### EXERCISE DETAILS
Filter the entries, keeping every line with the word "true".

### DATA FOR THIS TASK
##########

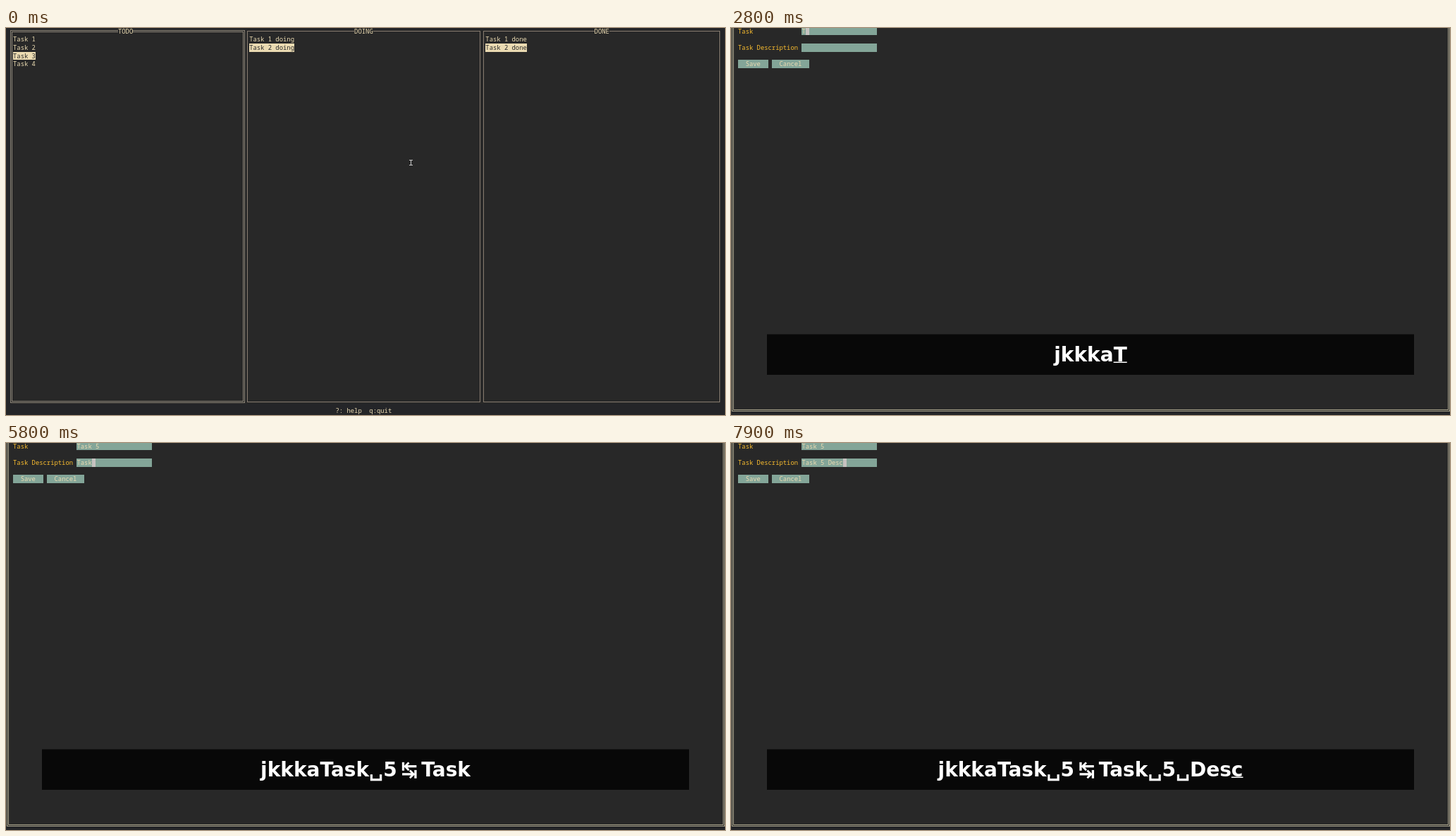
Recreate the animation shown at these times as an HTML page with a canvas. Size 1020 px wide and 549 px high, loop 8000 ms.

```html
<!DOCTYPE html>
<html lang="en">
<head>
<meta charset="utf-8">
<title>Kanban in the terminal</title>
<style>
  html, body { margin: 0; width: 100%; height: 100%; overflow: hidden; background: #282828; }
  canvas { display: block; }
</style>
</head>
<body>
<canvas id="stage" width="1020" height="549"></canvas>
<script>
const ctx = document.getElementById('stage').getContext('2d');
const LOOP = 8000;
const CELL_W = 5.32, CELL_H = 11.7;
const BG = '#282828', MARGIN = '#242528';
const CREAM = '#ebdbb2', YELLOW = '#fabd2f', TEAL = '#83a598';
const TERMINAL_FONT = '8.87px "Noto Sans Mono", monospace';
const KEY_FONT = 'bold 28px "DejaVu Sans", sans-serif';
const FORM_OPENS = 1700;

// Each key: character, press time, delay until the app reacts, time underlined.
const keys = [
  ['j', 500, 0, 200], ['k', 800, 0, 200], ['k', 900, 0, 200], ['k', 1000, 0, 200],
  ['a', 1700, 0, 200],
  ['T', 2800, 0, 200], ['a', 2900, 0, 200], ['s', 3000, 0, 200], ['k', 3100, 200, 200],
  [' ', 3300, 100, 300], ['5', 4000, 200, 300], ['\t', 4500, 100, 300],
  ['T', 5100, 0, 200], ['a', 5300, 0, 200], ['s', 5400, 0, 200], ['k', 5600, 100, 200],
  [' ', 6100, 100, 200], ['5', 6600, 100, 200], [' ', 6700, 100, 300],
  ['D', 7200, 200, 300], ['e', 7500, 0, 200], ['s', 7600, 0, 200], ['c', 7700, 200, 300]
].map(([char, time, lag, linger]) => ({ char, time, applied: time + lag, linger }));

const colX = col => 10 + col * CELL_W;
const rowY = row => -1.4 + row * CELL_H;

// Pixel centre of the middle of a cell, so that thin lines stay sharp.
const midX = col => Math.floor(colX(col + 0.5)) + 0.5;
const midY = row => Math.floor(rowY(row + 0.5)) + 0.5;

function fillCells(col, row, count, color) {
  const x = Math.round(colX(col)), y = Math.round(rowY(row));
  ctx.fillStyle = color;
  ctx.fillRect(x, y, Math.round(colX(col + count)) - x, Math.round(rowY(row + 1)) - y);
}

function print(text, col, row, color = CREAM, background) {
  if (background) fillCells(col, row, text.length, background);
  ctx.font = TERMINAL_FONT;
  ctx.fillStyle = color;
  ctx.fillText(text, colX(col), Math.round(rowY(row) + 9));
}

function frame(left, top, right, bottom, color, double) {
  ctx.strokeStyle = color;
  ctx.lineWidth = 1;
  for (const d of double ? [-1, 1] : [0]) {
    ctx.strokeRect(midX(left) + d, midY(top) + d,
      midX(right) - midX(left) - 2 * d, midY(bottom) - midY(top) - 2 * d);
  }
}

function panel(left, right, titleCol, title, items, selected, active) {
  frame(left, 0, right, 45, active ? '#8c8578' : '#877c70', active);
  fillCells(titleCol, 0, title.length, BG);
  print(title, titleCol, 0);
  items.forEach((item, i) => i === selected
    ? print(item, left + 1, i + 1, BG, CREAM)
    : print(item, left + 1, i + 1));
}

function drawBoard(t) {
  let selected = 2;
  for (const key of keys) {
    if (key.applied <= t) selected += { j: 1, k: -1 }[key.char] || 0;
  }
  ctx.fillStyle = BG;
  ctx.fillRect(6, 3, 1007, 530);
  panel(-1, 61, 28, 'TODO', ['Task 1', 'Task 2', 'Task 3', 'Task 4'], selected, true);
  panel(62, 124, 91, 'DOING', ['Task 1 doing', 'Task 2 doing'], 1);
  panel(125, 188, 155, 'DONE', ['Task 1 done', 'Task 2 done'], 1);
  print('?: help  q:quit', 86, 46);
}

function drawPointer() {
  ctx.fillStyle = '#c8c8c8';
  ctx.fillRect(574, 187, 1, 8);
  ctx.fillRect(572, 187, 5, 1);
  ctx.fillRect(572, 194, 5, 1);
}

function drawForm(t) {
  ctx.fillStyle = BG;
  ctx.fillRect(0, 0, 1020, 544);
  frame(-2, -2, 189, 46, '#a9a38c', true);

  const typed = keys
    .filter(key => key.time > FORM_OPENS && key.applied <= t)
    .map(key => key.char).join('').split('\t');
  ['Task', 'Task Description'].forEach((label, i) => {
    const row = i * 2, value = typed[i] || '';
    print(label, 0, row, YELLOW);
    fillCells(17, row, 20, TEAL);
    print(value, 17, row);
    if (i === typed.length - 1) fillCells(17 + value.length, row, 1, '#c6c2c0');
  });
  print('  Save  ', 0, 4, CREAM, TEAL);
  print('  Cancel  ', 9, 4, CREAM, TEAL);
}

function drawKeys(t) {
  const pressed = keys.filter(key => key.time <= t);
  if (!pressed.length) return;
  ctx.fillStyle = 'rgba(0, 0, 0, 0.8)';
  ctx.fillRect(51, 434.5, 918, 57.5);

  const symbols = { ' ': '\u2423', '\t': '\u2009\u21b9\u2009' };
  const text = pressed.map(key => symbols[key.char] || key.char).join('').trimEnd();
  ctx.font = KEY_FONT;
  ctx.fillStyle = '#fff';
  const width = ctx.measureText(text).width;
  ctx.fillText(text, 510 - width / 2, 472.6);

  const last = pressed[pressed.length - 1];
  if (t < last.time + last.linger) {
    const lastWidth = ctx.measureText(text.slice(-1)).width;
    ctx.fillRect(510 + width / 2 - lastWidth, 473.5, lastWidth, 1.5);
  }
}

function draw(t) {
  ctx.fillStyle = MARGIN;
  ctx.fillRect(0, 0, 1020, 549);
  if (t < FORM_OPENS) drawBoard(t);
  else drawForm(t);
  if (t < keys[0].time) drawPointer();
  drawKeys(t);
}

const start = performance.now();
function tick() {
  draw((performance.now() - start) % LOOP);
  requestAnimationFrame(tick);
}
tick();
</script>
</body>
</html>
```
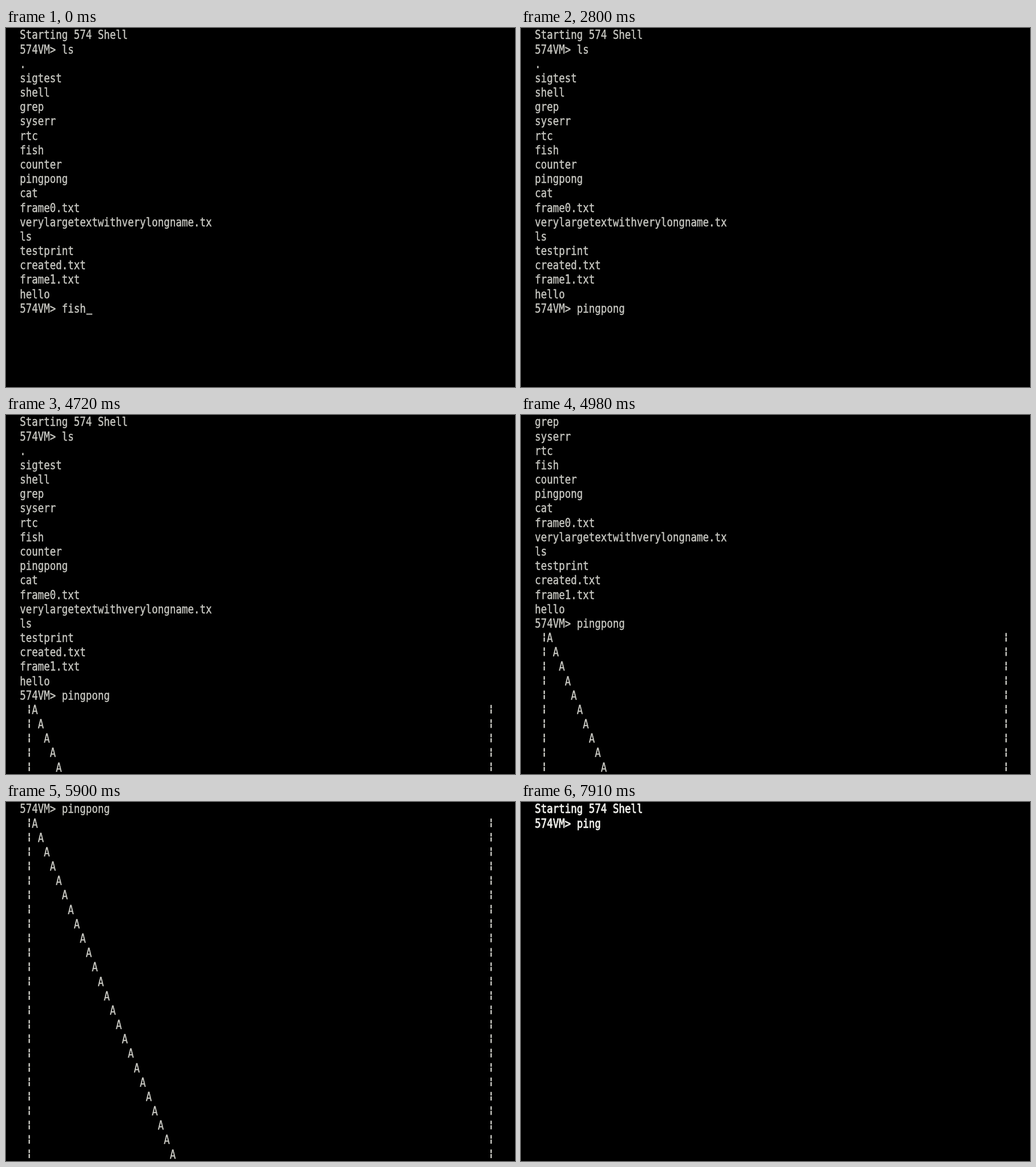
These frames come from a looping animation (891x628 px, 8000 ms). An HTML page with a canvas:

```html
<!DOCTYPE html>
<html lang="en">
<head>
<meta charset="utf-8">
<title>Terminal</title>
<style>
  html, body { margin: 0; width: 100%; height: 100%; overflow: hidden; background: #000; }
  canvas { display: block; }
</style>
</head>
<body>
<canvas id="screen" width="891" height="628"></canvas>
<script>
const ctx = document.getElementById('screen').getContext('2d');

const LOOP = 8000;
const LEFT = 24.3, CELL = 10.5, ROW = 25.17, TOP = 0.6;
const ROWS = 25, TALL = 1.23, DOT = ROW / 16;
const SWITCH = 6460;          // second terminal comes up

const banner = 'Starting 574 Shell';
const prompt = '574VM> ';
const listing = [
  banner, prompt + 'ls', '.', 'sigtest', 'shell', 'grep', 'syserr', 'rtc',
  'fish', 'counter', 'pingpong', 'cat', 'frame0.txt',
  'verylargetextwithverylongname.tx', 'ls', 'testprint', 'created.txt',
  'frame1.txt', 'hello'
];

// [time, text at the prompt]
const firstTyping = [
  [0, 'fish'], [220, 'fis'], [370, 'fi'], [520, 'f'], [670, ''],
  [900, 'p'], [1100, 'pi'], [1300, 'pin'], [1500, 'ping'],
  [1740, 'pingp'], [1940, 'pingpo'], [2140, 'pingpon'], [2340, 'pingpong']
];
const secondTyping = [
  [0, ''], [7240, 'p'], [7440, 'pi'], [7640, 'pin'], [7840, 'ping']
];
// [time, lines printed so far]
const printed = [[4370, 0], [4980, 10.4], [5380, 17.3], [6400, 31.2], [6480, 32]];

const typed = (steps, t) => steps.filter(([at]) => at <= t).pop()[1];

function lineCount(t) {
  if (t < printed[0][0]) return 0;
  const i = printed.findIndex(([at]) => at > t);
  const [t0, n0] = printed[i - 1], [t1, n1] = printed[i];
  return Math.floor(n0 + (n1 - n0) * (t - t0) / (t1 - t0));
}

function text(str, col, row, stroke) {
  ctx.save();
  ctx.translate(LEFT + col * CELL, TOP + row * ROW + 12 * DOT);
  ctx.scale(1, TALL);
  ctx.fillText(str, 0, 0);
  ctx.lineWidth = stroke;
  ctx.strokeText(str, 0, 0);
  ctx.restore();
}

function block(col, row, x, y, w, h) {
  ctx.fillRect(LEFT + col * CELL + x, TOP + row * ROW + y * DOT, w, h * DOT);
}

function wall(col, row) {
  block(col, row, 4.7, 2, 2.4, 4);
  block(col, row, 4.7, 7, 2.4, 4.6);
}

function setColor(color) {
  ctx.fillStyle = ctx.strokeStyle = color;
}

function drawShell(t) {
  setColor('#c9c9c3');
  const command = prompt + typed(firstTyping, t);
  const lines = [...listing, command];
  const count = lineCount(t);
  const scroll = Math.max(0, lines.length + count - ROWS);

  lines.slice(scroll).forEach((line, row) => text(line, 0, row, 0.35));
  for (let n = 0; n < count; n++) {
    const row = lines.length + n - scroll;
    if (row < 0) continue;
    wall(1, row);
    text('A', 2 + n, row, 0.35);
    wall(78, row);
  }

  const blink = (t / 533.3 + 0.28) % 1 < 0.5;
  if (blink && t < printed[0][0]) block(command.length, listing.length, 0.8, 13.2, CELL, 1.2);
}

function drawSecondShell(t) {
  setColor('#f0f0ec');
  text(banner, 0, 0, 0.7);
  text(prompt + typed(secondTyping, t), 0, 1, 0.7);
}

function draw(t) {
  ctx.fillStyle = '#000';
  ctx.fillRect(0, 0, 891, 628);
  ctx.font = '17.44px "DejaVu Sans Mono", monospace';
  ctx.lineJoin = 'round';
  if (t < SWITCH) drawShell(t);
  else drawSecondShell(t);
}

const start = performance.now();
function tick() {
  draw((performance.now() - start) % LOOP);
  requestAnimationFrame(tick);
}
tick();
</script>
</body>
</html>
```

##########

### SOLUTION
  panel(-1, 61, 28, 'TODO', ['Task 1', 'Task 2', 'Task 3', 'Task 4'], selected, true);
  frame(-2, -2, 189, 46, '#a9a38c', true);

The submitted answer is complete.